* _What is expected_
Gather up every line from the entries below that uses the word "body".

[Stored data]
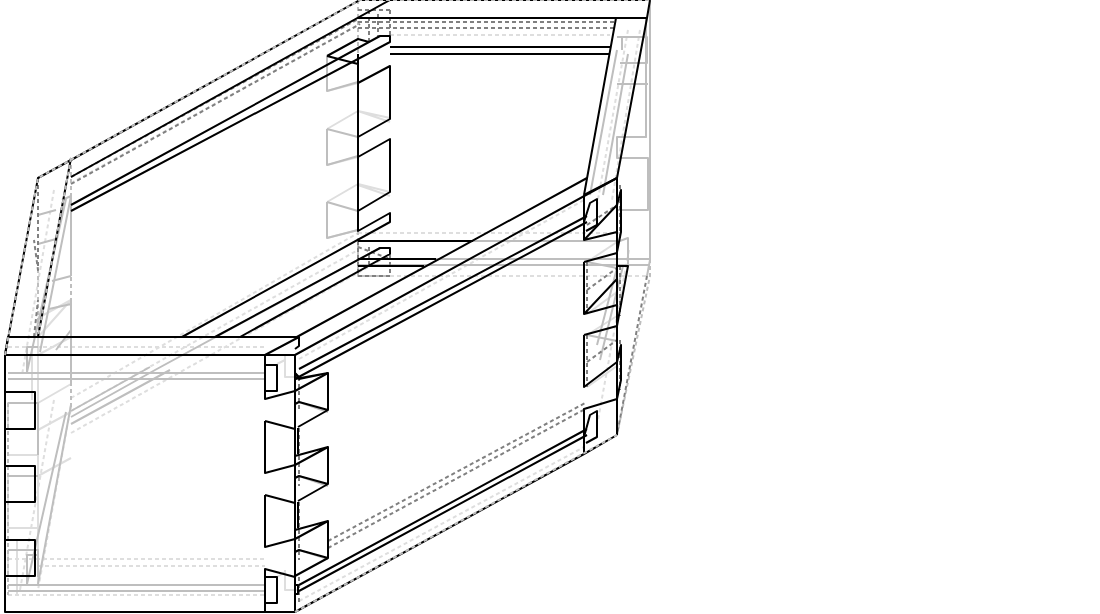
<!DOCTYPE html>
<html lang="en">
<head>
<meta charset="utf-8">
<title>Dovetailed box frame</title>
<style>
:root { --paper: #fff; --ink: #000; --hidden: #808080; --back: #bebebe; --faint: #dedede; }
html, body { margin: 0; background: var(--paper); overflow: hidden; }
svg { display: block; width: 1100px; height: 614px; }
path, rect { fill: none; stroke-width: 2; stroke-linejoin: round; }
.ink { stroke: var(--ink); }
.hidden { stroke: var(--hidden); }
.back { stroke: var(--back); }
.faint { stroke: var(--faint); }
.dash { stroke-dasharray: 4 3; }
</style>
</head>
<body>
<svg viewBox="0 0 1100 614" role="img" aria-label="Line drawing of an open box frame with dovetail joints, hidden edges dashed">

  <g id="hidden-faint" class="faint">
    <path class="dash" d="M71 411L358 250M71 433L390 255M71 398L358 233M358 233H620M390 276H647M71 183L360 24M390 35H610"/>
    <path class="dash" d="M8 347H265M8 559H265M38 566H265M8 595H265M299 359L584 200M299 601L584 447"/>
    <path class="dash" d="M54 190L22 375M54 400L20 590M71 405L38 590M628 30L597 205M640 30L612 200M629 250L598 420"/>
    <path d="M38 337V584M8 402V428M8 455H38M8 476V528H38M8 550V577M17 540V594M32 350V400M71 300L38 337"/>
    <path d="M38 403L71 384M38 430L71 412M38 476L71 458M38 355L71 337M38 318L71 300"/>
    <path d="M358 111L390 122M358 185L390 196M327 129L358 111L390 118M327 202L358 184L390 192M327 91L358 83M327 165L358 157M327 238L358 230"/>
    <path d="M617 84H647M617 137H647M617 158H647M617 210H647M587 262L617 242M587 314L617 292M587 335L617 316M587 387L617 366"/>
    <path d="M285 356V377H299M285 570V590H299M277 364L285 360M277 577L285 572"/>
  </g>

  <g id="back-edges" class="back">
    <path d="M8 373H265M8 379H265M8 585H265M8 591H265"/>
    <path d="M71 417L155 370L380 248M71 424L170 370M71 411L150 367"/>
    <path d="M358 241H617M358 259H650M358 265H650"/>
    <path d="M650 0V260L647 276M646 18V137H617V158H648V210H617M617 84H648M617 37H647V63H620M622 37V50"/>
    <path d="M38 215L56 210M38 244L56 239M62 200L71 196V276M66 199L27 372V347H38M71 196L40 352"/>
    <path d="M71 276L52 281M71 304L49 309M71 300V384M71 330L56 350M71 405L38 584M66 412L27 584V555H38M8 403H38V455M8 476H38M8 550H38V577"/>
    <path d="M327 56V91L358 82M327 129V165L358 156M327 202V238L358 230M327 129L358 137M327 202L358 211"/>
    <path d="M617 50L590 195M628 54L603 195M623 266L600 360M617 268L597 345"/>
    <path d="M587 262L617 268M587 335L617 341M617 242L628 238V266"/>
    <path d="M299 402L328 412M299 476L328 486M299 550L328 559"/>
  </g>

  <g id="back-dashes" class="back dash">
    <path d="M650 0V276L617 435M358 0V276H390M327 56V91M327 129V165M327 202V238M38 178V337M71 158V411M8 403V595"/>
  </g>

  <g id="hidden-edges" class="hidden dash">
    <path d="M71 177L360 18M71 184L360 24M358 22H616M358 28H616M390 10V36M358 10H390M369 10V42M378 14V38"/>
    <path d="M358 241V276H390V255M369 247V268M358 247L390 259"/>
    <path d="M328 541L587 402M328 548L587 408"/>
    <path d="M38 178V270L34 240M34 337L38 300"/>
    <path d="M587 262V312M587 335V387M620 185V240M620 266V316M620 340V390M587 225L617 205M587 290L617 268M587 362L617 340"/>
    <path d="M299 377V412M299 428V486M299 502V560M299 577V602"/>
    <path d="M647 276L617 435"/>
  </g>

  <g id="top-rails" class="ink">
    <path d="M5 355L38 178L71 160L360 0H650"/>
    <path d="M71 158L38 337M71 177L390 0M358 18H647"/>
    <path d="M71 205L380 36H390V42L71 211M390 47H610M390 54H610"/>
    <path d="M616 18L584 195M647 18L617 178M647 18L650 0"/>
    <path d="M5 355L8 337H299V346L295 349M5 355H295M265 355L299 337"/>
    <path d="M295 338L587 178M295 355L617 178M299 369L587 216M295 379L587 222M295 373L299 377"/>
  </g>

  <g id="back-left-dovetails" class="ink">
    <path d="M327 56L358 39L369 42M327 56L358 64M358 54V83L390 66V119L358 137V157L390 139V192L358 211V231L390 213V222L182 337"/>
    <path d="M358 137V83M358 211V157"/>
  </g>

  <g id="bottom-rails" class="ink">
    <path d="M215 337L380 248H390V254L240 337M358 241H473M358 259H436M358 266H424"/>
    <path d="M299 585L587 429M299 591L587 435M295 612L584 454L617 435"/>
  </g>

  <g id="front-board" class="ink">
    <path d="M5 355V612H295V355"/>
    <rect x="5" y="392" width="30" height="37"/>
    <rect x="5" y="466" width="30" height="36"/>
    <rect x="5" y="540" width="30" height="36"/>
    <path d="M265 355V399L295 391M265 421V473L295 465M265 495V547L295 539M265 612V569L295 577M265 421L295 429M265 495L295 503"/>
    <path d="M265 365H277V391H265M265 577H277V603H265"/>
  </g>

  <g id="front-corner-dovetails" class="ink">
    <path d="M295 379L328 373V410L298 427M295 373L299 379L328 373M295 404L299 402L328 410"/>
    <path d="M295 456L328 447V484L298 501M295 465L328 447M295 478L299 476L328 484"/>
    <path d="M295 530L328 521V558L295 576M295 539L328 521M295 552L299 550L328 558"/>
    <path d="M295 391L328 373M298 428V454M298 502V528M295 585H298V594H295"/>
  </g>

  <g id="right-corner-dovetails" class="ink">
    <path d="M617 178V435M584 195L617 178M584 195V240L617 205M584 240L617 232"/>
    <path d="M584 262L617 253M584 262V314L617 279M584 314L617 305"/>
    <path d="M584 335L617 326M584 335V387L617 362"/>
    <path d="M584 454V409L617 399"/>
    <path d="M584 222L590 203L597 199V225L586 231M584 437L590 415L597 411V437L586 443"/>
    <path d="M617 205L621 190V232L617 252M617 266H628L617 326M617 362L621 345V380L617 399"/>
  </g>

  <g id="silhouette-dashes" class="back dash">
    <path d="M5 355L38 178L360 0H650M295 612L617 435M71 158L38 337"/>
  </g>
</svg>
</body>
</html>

* * *

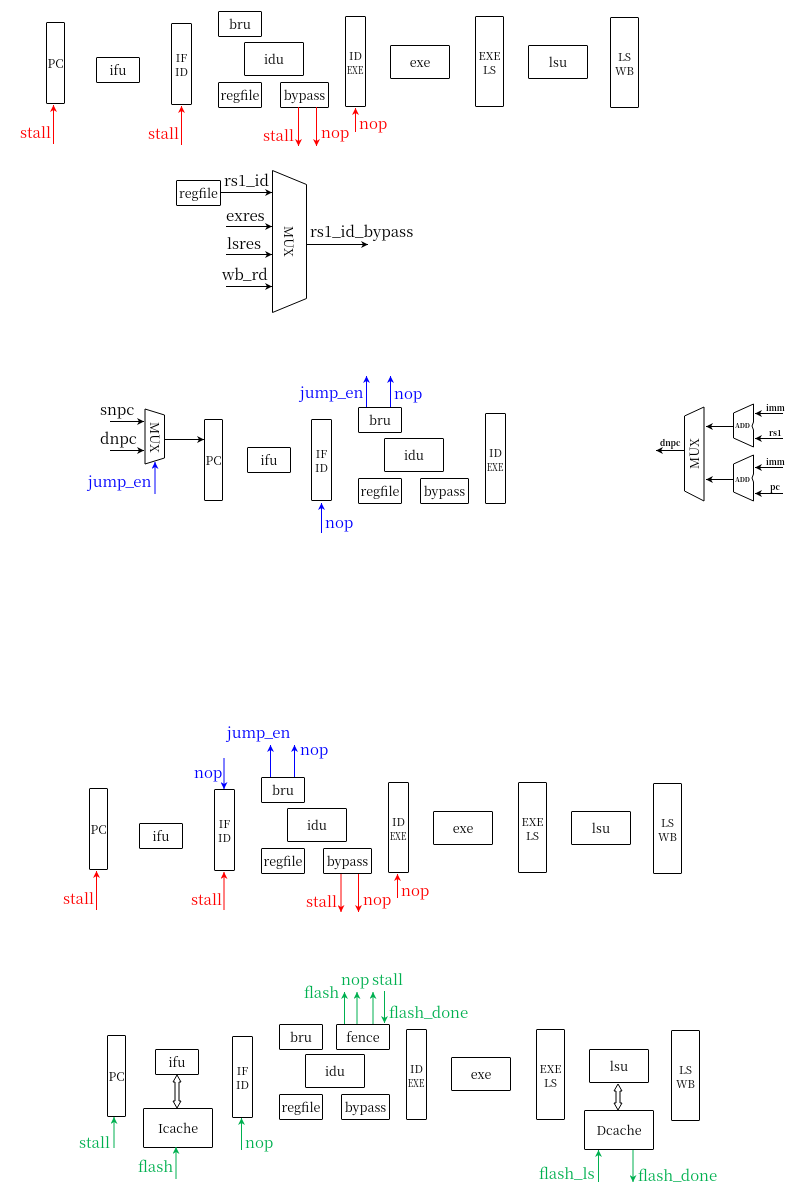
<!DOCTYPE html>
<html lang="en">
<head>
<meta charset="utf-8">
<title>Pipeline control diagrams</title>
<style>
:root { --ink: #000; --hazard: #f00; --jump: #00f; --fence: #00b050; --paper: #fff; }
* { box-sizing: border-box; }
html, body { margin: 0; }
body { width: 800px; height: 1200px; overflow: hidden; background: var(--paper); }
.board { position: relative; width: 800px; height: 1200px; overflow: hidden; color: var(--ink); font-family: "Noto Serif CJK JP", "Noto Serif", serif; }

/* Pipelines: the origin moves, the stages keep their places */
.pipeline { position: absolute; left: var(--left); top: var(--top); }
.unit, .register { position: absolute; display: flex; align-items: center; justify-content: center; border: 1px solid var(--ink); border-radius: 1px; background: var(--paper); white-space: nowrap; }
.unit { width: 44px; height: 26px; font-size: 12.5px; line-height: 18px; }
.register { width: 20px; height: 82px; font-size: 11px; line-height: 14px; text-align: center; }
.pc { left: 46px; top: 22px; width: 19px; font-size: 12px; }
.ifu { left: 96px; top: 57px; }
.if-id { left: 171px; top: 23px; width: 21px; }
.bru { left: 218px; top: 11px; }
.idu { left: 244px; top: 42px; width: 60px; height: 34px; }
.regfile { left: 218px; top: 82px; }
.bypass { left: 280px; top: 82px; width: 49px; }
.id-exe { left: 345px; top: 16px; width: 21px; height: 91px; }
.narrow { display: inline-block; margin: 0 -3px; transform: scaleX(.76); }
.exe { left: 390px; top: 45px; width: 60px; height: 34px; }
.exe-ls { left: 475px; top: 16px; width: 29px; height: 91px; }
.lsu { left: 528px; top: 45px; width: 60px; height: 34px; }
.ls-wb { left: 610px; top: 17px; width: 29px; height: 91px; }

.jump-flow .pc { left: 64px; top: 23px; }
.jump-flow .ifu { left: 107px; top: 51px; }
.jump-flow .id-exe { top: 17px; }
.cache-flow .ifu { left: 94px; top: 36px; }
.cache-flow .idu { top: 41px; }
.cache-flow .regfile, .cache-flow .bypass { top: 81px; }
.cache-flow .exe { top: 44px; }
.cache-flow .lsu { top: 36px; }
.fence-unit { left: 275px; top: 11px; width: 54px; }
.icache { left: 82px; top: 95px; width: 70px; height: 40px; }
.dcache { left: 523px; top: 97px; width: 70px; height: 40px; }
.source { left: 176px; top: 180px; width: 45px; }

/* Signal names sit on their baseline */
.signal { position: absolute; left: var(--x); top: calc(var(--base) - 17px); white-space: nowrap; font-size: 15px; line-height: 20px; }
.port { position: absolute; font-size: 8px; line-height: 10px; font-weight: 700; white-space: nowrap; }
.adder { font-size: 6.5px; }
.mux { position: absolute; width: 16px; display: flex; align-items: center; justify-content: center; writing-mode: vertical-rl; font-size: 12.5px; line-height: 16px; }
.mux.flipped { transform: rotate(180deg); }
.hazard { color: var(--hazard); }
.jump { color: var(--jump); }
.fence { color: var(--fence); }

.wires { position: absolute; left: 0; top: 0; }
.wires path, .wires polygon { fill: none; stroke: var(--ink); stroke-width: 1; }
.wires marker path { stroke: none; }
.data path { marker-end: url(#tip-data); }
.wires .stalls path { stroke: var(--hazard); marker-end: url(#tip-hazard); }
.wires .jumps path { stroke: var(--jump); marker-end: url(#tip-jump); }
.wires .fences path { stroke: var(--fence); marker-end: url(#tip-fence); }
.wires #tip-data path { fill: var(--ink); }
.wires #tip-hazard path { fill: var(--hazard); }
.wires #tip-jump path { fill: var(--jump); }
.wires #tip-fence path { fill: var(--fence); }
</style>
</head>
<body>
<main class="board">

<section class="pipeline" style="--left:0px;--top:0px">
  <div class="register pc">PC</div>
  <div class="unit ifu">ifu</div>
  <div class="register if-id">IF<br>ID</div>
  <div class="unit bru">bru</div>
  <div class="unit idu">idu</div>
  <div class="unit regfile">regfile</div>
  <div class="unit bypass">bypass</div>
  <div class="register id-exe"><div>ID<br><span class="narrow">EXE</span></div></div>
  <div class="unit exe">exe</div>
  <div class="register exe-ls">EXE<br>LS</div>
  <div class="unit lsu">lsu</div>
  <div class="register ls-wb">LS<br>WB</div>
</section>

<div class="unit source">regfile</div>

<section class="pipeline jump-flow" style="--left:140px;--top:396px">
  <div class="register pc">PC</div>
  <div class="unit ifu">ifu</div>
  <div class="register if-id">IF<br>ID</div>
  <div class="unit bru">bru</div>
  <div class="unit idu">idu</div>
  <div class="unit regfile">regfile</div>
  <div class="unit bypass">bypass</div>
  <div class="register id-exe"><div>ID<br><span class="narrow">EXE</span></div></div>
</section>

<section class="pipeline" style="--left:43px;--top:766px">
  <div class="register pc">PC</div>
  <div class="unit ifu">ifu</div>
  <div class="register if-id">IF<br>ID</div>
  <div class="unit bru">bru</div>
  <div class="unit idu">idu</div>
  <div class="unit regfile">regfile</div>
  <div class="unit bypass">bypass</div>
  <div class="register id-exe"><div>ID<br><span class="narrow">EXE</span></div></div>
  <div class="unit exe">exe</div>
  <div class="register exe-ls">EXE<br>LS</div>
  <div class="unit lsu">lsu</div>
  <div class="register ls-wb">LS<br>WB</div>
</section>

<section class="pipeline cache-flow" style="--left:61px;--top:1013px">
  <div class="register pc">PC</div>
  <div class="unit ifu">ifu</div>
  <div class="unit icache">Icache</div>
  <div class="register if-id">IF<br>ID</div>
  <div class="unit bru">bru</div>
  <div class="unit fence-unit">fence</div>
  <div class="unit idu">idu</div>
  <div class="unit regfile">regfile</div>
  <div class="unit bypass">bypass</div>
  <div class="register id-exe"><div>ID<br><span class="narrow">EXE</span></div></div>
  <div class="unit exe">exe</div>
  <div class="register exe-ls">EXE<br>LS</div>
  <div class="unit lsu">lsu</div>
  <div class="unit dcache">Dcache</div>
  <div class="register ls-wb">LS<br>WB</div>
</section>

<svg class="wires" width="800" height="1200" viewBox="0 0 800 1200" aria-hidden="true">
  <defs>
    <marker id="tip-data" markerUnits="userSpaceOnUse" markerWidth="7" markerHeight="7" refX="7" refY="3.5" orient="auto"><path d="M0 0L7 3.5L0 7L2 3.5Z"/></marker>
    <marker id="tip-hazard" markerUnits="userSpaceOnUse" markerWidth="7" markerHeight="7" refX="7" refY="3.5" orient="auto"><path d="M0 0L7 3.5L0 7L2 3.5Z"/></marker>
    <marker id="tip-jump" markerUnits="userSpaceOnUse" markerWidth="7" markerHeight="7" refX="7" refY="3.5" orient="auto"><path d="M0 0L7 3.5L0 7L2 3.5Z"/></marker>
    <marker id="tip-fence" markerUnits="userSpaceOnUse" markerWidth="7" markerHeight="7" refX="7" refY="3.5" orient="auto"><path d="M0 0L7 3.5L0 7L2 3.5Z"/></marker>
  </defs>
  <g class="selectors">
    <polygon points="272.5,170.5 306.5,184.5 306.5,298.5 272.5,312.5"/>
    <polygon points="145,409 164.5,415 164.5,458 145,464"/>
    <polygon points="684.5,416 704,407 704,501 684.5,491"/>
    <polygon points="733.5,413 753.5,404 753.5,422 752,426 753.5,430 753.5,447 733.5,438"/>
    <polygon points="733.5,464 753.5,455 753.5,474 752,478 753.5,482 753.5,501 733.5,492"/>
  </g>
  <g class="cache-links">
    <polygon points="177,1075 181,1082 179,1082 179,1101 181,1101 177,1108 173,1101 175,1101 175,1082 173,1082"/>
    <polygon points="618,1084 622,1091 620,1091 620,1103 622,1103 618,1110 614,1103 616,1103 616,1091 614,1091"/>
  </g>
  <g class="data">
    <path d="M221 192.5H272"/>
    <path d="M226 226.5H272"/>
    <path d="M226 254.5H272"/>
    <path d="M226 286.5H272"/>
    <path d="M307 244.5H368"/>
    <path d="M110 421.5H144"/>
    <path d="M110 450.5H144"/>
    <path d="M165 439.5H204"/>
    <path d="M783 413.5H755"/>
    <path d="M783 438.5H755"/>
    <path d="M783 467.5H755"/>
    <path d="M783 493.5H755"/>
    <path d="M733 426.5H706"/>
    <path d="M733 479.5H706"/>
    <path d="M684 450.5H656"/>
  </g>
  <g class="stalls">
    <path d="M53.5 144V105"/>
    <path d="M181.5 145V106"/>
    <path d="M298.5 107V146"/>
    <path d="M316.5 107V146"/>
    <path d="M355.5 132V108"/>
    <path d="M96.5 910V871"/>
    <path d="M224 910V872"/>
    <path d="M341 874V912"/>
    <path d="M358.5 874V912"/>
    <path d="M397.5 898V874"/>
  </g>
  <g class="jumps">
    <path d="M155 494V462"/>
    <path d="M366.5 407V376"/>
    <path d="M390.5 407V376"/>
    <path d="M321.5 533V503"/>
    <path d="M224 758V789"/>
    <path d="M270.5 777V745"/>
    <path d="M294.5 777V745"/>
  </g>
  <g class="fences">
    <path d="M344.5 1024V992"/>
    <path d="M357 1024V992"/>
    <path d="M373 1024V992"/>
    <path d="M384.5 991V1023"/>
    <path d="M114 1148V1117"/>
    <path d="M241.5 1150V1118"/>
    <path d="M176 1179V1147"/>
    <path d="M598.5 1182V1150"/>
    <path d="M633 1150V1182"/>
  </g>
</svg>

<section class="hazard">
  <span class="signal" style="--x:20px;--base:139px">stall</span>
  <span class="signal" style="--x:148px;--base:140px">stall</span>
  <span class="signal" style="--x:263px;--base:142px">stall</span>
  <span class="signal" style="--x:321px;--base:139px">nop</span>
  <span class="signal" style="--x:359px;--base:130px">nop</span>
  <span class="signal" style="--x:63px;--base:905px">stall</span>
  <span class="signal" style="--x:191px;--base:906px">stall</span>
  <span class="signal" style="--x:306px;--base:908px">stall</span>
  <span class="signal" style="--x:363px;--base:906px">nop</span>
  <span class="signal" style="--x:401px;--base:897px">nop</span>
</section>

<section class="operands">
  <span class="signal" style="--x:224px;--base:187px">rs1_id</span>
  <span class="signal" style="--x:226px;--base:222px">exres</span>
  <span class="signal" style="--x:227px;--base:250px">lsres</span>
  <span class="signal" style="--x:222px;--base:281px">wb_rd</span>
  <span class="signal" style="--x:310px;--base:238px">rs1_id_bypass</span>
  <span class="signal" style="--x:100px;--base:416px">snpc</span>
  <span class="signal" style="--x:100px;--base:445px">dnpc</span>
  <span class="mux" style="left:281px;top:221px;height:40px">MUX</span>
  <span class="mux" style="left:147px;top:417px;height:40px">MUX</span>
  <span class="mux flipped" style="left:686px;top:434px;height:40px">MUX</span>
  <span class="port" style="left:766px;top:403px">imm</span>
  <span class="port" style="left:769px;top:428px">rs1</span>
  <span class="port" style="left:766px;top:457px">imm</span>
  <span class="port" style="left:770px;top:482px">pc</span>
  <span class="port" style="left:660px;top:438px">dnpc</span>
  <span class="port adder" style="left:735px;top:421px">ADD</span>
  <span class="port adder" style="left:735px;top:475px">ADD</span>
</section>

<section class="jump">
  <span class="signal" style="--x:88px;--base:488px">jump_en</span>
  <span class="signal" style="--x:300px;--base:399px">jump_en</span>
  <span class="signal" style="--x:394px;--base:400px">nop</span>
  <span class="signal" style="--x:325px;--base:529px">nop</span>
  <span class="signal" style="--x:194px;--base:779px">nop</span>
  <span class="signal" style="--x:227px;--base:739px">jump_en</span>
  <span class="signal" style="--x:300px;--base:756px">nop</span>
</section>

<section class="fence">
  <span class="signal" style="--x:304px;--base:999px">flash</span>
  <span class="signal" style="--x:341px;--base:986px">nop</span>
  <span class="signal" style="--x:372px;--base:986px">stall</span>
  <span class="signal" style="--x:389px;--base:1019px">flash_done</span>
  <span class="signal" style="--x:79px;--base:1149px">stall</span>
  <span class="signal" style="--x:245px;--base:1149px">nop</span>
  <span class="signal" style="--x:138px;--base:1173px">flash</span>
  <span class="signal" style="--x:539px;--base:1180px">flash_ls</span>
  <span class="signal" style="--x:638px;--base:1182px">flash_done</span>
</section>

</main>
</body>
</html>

* _Answer to this problem_
html, body { margin: 0; background: var(--paper); overflow: hidden; }
<body>
</body>
html, body { margin: 0; }
body { width: 800px; height: 1200px; overflow: hidden; background: var(--paper); }
<body>
</body>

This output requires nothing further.